Winning a malpractice lawsuit requires more than proving that your treatment was appropriate and  prudent and that it conformed to the standard of care.

Physicians “must accept that behavior and personality play an absolutely critical role in the outcome of malpractice action.”

That advice is from Mark Gorney, MD, cofounder, past Medical Director, and now a senior consultant for The Doctors Company, one of the largest physician-owned malpractice insurers.

“I am always greatly impressed by the importance experienced defense attorneys and claims professionals place on this aspect of a doctor’s defensibility,” he writes in Plastic and Reconstructive Surgery (2009;123:417-418).

“Exit polls consistently reveal that juries are at least as heavily influenced by their feelings about the players as they are by the facts of the case.”

Dr. Gorney’s article was addressed to his colleagues in plastic surgery, but his observations and conclusions apply to any malpractice defendant.

Sometimes top-notch surgeons are perceived as cold or aloof, he noted. “Their exceptional talent and intelligence sometimes make them appear impatient and contemptuous or arrogant and patronizing.”

These doctors can be the most difficult to defend, regardless of their competence. Recognizing that personality factors can be crucial, some insurance carriers have instituted workshops for their customers. But “on the whole [the workshops] have been a flop,” Dr. Gorney observed, “because busy doctors look upon this kind of effort with ill-disguised disdain.”

That attitude and demeanor can be costly if you’re in front of a jury. Dr. Gorney suggested showing a little humility. “You may think no one can really feel your pain, but litigation professionals understand what you are going through,” he noted. Doctors should follow the professionals’ advice.
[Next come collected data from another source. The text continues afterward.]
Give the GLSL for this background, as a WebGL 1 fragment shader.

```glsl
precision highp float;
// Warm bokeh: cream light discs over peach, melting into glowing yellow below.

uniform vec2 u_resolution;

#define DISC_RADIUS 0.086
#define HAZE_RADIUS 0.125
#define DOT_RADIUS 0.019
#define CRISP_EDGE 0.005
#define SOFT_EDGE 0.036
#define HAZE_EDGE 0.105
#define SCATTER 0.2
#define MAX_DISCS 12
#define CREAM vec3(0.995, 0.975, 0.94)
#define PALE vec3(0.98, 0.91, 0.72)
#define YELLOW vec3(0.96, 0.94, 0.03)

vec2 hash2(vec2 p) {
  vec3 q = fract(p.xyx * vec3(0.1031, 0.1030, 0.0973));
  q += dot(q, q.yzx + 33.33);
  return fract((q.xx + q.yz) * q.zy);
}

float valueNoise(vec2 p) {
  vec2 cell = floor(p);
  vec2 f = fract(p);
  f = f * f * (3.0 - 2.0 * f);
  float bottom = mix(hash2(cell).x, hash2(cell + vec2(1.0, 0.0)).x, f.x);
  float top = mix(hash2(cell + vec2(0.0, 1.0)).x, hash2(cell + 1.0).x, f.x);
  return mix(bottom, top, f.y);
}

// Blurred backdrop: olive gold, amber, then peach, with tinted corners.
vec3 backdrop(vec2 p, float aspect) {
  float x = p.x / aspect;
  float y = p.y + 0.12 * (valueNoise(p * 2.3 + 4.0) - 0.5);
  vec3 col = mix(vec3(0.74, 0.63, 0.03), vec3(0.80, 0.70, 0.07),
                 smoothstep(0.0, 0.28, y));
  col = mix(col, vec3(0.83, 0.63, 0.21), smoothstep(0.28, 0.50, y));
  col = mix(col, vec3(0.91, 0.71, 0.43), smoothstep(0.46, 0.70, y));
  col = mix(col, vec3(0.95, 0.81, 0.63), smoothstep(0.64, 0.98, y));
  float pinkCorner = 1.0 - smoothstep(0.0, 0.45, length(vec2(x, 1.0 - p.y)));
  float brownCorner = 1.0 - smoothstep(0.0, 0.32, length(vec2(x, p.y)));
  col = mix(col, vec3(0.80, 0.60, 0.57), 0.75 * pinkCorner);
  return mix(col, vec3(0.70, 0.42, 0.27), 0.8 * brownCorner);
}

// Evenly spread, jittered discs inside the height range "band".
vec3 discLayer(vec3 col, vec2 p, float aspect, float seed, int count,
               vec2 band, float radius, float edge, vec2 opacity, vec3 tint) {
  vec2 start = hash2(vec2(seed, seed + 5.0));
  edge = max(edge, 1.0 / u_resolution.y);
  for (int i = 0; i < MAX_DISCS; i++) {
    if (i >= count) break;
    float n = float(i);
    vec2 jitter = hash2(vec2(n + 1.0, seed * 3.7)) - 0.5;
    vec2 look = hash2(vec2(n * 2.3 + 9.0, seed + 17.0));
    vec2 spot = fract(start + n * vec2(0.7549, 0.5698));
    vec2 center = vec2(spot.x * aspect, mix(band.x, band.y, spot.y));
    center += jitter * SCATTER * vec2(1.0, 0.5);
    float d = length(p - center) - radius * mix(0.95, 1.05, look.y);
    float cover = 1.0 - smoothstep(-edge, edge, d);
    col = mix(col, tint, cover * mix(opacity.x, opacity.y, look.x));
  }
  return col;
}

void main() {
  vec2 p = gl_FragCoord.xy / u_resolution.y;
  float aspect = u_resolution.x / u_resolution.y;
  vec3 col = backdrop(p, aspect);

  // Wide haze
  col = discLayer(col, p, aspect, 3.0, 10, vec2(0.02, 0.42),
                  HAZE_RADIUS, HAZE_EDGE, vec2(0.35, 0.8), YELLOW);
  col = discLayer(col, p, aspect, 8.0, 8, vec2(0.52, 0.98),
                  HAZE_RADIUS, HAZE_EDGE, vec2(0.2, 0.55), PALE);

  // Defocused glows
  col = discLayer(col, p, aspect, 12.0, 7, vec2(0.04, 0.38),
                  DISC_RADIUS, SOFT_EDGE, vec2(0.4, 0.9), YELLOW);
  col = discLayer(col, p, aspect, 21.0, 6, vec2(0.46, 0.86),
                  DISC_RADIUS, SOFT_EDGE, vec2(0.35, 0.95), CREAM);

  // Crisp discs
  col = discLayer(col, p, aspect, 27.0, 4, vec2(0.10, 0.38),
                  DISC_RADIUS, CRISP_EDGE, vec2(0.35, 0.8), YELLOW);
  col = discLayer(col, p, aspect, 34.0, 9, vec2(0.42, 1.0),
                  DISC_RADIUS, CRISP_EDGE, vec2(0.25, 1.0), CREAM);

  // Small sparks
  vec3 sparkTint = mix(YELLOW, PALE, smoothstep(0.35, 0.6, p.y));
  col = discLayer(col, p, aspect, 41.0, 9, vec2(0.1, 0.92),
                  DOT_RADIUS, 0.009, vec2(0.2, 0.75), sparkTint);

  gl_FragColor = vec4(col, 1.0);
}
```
Being the target of a malpractice lawsuit is not very different from having an illness, Dr. Gorney commented. “This time you [the physician] are the patient,” he said, adding that physicians’ personality characteristics may determine whether the verdict comes back for the defense or includes several million dollars in punitive damages, he said.